The sandbags were ready. The rains came. The anticipated flooding did not.
"We survived," said Salt Lake County public works director Tosh Kano. "We dispatched a few sandbags to Big and Little Cottonwood canyons. A couple of areas along Mill Creek were blocked by debris, but we really did not have much of a problem."Spring's warmer temperatures mean it's time to start worrying about melting snowpacks and where all that water will go. Especially concerning to flood-control officials are Logan Canyon and Big and Little Cottonwood canyons with snowpacks larger than normal.
Before Thursday night's storm, Salt Lake County officials urged residents to sandbag areas along swollen creekbeds.
Warm overnight temperatures Wednesday, followed by Thursday's rain, pushed Little Cottonwood Creek near official "flood stage."
County crews sandbagged Little Cottonwood Creek near the mouth of the canyon and also on Siesta Drive (about 1200 East and 7100 South) Thursday.
The Jordan River was being watched closely south of Murray.
Mill Creek was close to flood stage before the storm, especially from 1300 East to 300 West. It overflowed its bed near 500 East because of debris, which blocked the flow and dammed the water temporarily.
Crews have a hard time getting to the creekbed because there are so many houses making it "very, very vulnerable," Kano said.
Streams more accessible were cleared of debris from to help the water flow more efficiently.
"We think we've done a real good job in preparation for the snowmelt," said Salt Lake County Commissioner Randy Horiuchi, noting upgrades to the flood-control system ensure State Street from turning into a river as it did in 1983.
The Wasatch Front received between one-half and one inch of rain during the storm, the first significant precipitation in almost a month.
National Weather Service meteorologist William Alder said there may still be a few, small showers in the forecast, but cooler temperatures should return next week.
And that is good news for Utahns who live near streams and creeks prone to flooding because it probably won't happen, unless it rains.
"The snowmelt flooding potential is relatively low. It's going to take a little more than snowmelt to get into the higher (flooding) potential. It all revolves around climatological features," said Randy Julander U.S. Natural Resources Conservation Service snow-survey supervisor.
The threat of flooding varies throughout Utah. While Logan Canyon has only recently begun to melt and has a huge snowpack, Utah County and southern Utah are nearly dry.
Part of that can be attributed to less snow than last year as well as a warmer spring.
Logan Canyon has a "tremendous snowpack," more than 175 percent above average, that has just started to melt. The situation is similar to 1984 and 1986 when some houses in Logan Canyon were flooded, Julander said.

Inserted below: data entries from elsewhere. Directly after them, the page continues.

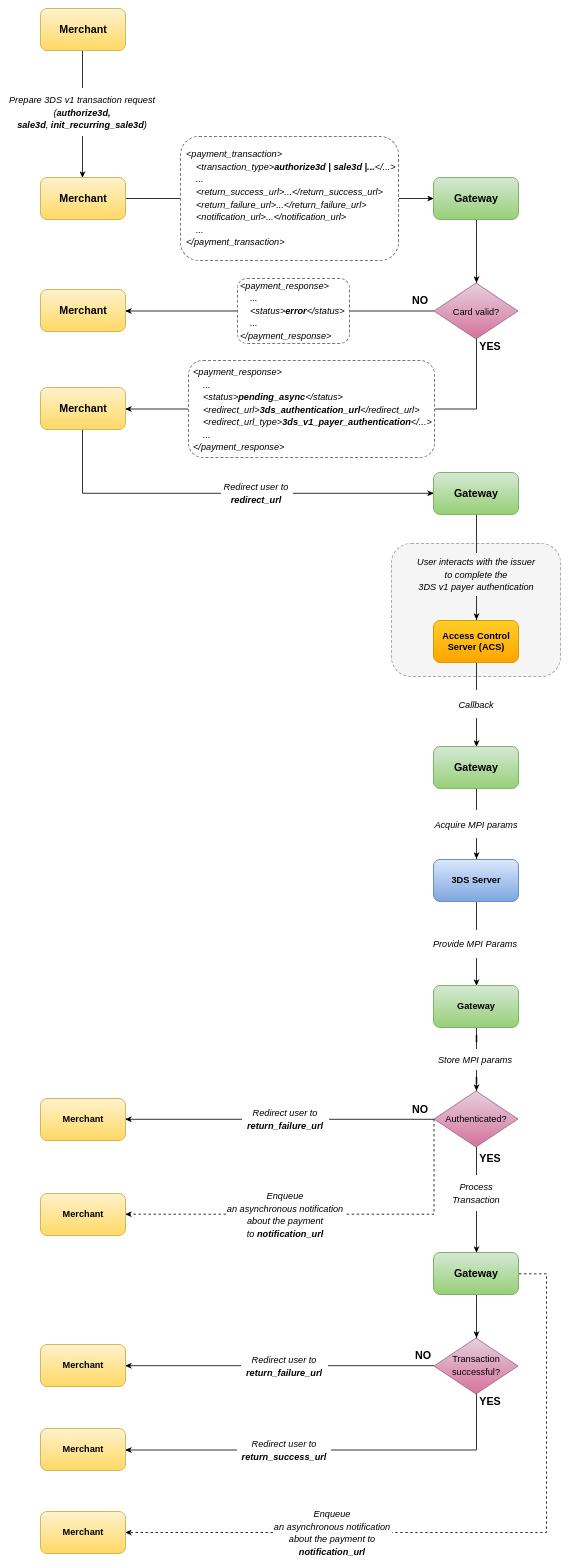
<!DOCTYPE html>
<html lang="en">
<head>
<meta charset="utf-8">
<title>3DS v1 asynchronous payment flow</title>
<style>
:root {
  --ink: #000;
  --paper: #fff;
  --panel: #f5f5f5;
  --panel-line: #999;
  --merchant-top: #fff2cc; --merchant-end: #ffd966; --merchant-line: #d6b656;
  --gateway-top: #d5e8d4; --gateway-end: #97d077; --gateway-line: #82b366;
  --acs-top: #ffcd28; --acs-end: #ffa500; --acs-line: #d79b00;
  --server-top: #dae8fc; --server-end: #7ea6e0; --server-line: #6c8ebf;
  --choice-top: #e6d0de; --choice-end: #d5739d; --choice-line: #996185;
}
* { box-sizing: border-box; margin: 0; }
body { background: var(--paper); overflow: hidden; }
.flow {
  position: relative; width: 569px; height: 1568px; overflow: hidden;
  background: var(--paper); color: var(--ink);
  font: 9.2px/12.6px "Liberation Sans", Arial, sans-serif;
}
.connectors { position: absolute; left: 0; top: 0; }
.connectors .line { fill: none; stroke: var(--ink); stroke-width: .8; }
.connectors .dashed { stroke-dasharray: 2.5 2.5; }
.arrow { marker-end: url(#arrowhead); }
.choice { fill: url(#choice-fill); stroke: var(--choice-line); stroke-width: .8; }
.zone, .message { position: absolute; border: 1px dashed var(--panel-line); }
.zone { left: 391px; top: 543px; width: 170px; height: 134px; border-radius: 20px; background: var(--panel); border: 1px dashed #aaa; }
.node {
  position: absolute; left: var(--x); top: var(--y); width: 86px; height: 43px;
  display: flex; align-items: center; justify-content: center; text-align: center;
  border: 1px solid; border-radius: 7px; font-weight: 700; line-height: 11px;
}
.large { font-size: 10.7px; }
.merchant { --x: 40px; background: linear-gradient(var(--merchant-top), var(--merchant-end)); border-color: var(--merchant-line); }
.gateway { --x: 433px; background: linear-gradient(var(--gateway-top), var(--gateway-end)); border-color: var(--gateway-line); }
.acs { --x: 433px; background: linear-gradient(var(--acs-top), var(--acs-end)); border-color: var(--acs-line); }
.server { --x: 433px; background: linear-gradient(var(--server-top), var(--server-end)); border-color: var(--server-line); }
.message {
  display: flex; flex-direction: column; justify-content: center;
  background: var(--paper); border-color: #777; font-style: italic; white-space: nowrap;
}
.message .inner { padding-left: 10px; }
.request { left: 180px; top: 136px; width: 219px; height: 125px; padding-left: 5px; border-radius: 19px; }
.error { left: 237px; top: 278px; width: 113px; height: 66px; padding-left: 2px; border-radius: 10px; }
.pending { left: 188px; top: 360px; width: 247px; height: 98px; padding: 2px 0 0 4px; border-radius: 15px; }
.label, .question, .answer {
  position: absolute; left: var(--x); top: var(--y); transform: translate(-50%, -50%);
  text-align: center; white-space: nowrap;
}
.label { font-style: italic; }
.answer { font-size: 10.7px; font-weight: 700; }
</style>
</head>
<body>
<main class="flow">
  <div class="zone"></div>

  <svg class="connectors" width="569" height="1568" viewBox="0 0 569 1568" aria-hidden="true">
    <defs>
      <linearGradient id="choice-fill" x1="0" y1="0" x2="0" y2="1">
        <stop offset="0" stop-color="var(--choice-top)"/>
        <stop offset="1" stop-color="var(--choice-end)"/>
      </linearGradient>
      <marker id="arrowhead" markerUnits="userSpaceOnUse" markerWidth="7" markerHeight="6" refX="7" refY="3" orient="auto">
        <path d="M0 0L7 3L0 6L2 3Z"/>
      </marker>
      <polygon id="diamond" points="0,-28 42,0 0,28 -42,0"/>
    </defs>

    <g class="line">
      <path d="M82.5 51V88"/>
      <path class="arrow" d="M82.5 136V178"/>
      <path d="M125 198.5H181"/>
      <path class="arrow" d="M399 198.5H434"/>
      <path class="arrow" d="M476.5 220V283"/>
      <path d="M434 311H350"/>
      <path class="arrow" d="M237 311H125"/>
      <path d="M476.5 338V409H434"/>
      <path class="arrow" d="M188 409H125"/>
      <path d="M82.5 430V493.3H221"/>
      <path class="arrow" d="M293 493.3H434"/>
      <path d="M476.5 514V553"/>
      <path class="arrow" d="M476.5 596V620"/>
      <path d="M476.5 662V690"/>
      <path class="arrow" d="M476.5 718V747"/>
      <path d="M476.5 789V810"/>
      <path class="arrow" d="M476.5 838V859"/>
      <path d="M476.5 901V930"/>
      <path class="arrow" d="M476.5 958V986"/>
      <path d="M476.5 1028V1049"/>
      <path class="arrow" d="M476.5 1070V1091"/>
      <path stroke-width="1.5" d="M476.5 1035V1042M476.5 1077V1084"/>
      <path d="M434 1119.3H329"/>
      <path class="arrow" d="M242 1119.3H125"/>
      <path d="M476.5 1147V1175"/>
      <path class="arrow" d="M476.5 1211V1253"/>
      <path class="arrow" d="M476.5 1295V1338"/>
      <path d="M434 1365.7H328"/>
      <path class="arrow" d="M241 1365.7H125"/>
      <path d="M476.5 1393V1450H331"/>
      <path class="arrow" d="M237 1450H125"/>
    </g>
    <g class="line dashed">
      <path d="M434 1119V1214.2H345"/>
      <path class="arrow" d="M226 1214.2H125"/>
      <path d="M519 1273.8H546.5V1532.5H392"/>
      <path class="arrow" d="M273 1532.5H125"/>
    </g>
    <g class="choice">
      <use href="#diamond" x="476" y="311"/>
      <use href="#diamond" x="476" y="1119"/>
      <use href="#diamond" x="476" y="1366"/>
    </g>
  </svg>

  <div class="node merchant large" style="--y:8px">Merchant</div>
  <p class="label" style="--x:82px;--y:113px">Prepare 3DS v1 transaction request<br>(<b>authorize3d,</b><br><b>sale3d</b>, <b>init_recurring_sale3d</b>)</p>

  <div class="node merchant large" style="--y:177px">Merchant</div>
  <div class="message request">
    <span>&lt;payment_transaction&gt;</span>
    <span class="inner">&lt;transaction_type&gt;<b>authorize3d | sale3d |...</b>&lt;/...&gt;</span>
    <span class="inner">...</span>
    <span class="inner">&lt;return_success_url&gt;...&lt;/return_success_url&gt;</span>
    <span class="inner">&lt;return_failure_url&gt;...&lt;/return_failure_url&gt;</span>
    <span class="inner">&lt;notification_url&gt;...&lt;/notification_url&gt;</span>
    <span class="inner">...</span>
    <span>&lt;/payment_transaction&gt;</span>
  </div>
  <div class="node gateway large" style="--y:177px">Gateway</div>

  <p class="question" style="--x:476px;--y:312px">Card valid?</p>
  <p class="answer" style="--x:420px;--y:300px">NO</p>
  <p class="answer" style="--x:490px;--y:346px">YES</p>
  <div class="message error">
    <span>&lt;payment_response&gt;</span>
    <span class="inner">...</span>
    <span class="inner">&lt;status&gt;<b>error</b>&lt;/status&gt;</span>
    <span class="inner">...</span>
    <span>&lt;/payment_response&gt;</span>
  </div>
  <div class="node merchant large" style="--y:289px">Merchant</div>

  <div class="message pending">
    <span>&lt;payment_response&gt;</span>
    <span class="inner">...</span>
    <span class="inner">&lt;status&gt;<b>pending_async</b>&lt;/status&gt;</span>
    <span class="inner">&lt;redirect_url&gt;<b>3ds_authentication_url</b>&lt;/redirect_url&gt;</span>
    <span class="inner">&lt;redirect_url_type&gt;<b>3ds_v1_payer_authentication</b>&lt;/...&gt;</span>
    <span class="inner">...</span>
    <span>&lt;/payment_response&gt;</span>
  </div>
  <div class="node merchant large" style="--y:387px">Merchant</div>

  <p class="label" style="--x:256px;--y:494px">Redirect user to<br><b>redirect_url</b></p>
  <div class="node gateway large" style="--y:472px">Gateway</div>

  <p class="label" style="--x:476px;--y:575px">User interacts with the issuer<br>to complete the<br>3DS v1 payer authentication</p>
  <div class="node acs" style="--y:620px">Access Control<br>Server (ACS)</div>
  <p class="label" style="--x:476px;--y:705px">Callback</p>
  <div class="node gateway large" style="--y:746px">Gateway</div>
  <p class="label" style="--x:476px;--y:825px">Acquire MPI params</p>
  <div class="node server" style="--y:859px">3DS Server</div>
  <p class="label" style="--x:475px;--y:944px">Provide MPI Params</p>
  <div class="node gateway" style="--y:985px">Gateway</div>
  <p class="label" style="--x:475px;--y:1060px">Store MPI params</p>

  <p class="question" style="--x:476px;--y:1119px">Authenticated?</p>
  <p class="answer" style="--x:420px;--y:1109px">NO</p>
  <p class="answer" style="--x:490px;--y:1158px">YES</p>
  <p class="label" style="--x:285px;--y:1120px">Redirect user to<br><b>return_failure_url</b></p>
  <div class="node merchant" style="--y:1098px">Merchant</div>
  <p class="label" style="--x:285px;--y:1215px">Enqueue<br>an asynchronous notification<br>about the payment<br>to <b>notification_url</b></p>
  <div class="node merchant" style="--y:1193px">Merchant</div>

  <p class="label" style="--x:476px;--y:1194px">Process<br>Transaction</p>
  <div class="node gateway large" style="--y:1252px">Gateway</div>

  <p class="question" style="--x:476px;--y:1366px">Transaction<br>successful?</p>
  <p class="answer" style="--x:423px;--y:1355px">NO</p>
  <p class="answer" style="--x:490px;--y:1401px">YES</p>
  <p class="label" style="--x:284px;--y:1367px">Redirect user to<br><b>return_failure_url</b></p>
  <div class="node merchant" style="--y:1344px">Merchant</div>
  <p class="label" style="--x:284px;--y:1451px">Redirect user to<br><b>return_success_url</b></p>
  <div class="node merchant" style="--y:1428px">Merchant</div>
  <p class="label" style="--x:332px;--y:1533px">Enqueue<br>an asynchronous notification<br>about the payment to<br><b>notification_url</b></p>
  <div class="node merchant" style="--y:1511px">Merchant</div>
</main>
</body>
</html>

Big and Little Cottonwood canyons both have excellent snowpacks, Julander said. Snowbird has 45 inches of water, about 260 percent above average. Brighton has 18.6 inches, about 180 percent of average, a significant drop from last year when the area was 375 percent above average.
If it does flood, it will probably be "very short term transient kind of events, mostly induced by precipitation," Julander said.
Julander said the snowmelt has been good this year because it melted earlier and with warm - not hot - temperatures.
The snowpack in Utah County is nearly gone.
"It's gone, dusted and blown away . . . most areas saw over double snowmelt last week than we normally see. That effectively ended the snowmelt season," Julander said.
Snowpacks in southern Utah are also nearly melted. The Sevier River drainage basin are only 23 percent of normal. The Virgin, Escalante, Dirty Devila and Southeast Utah drainage basins are at zero percent.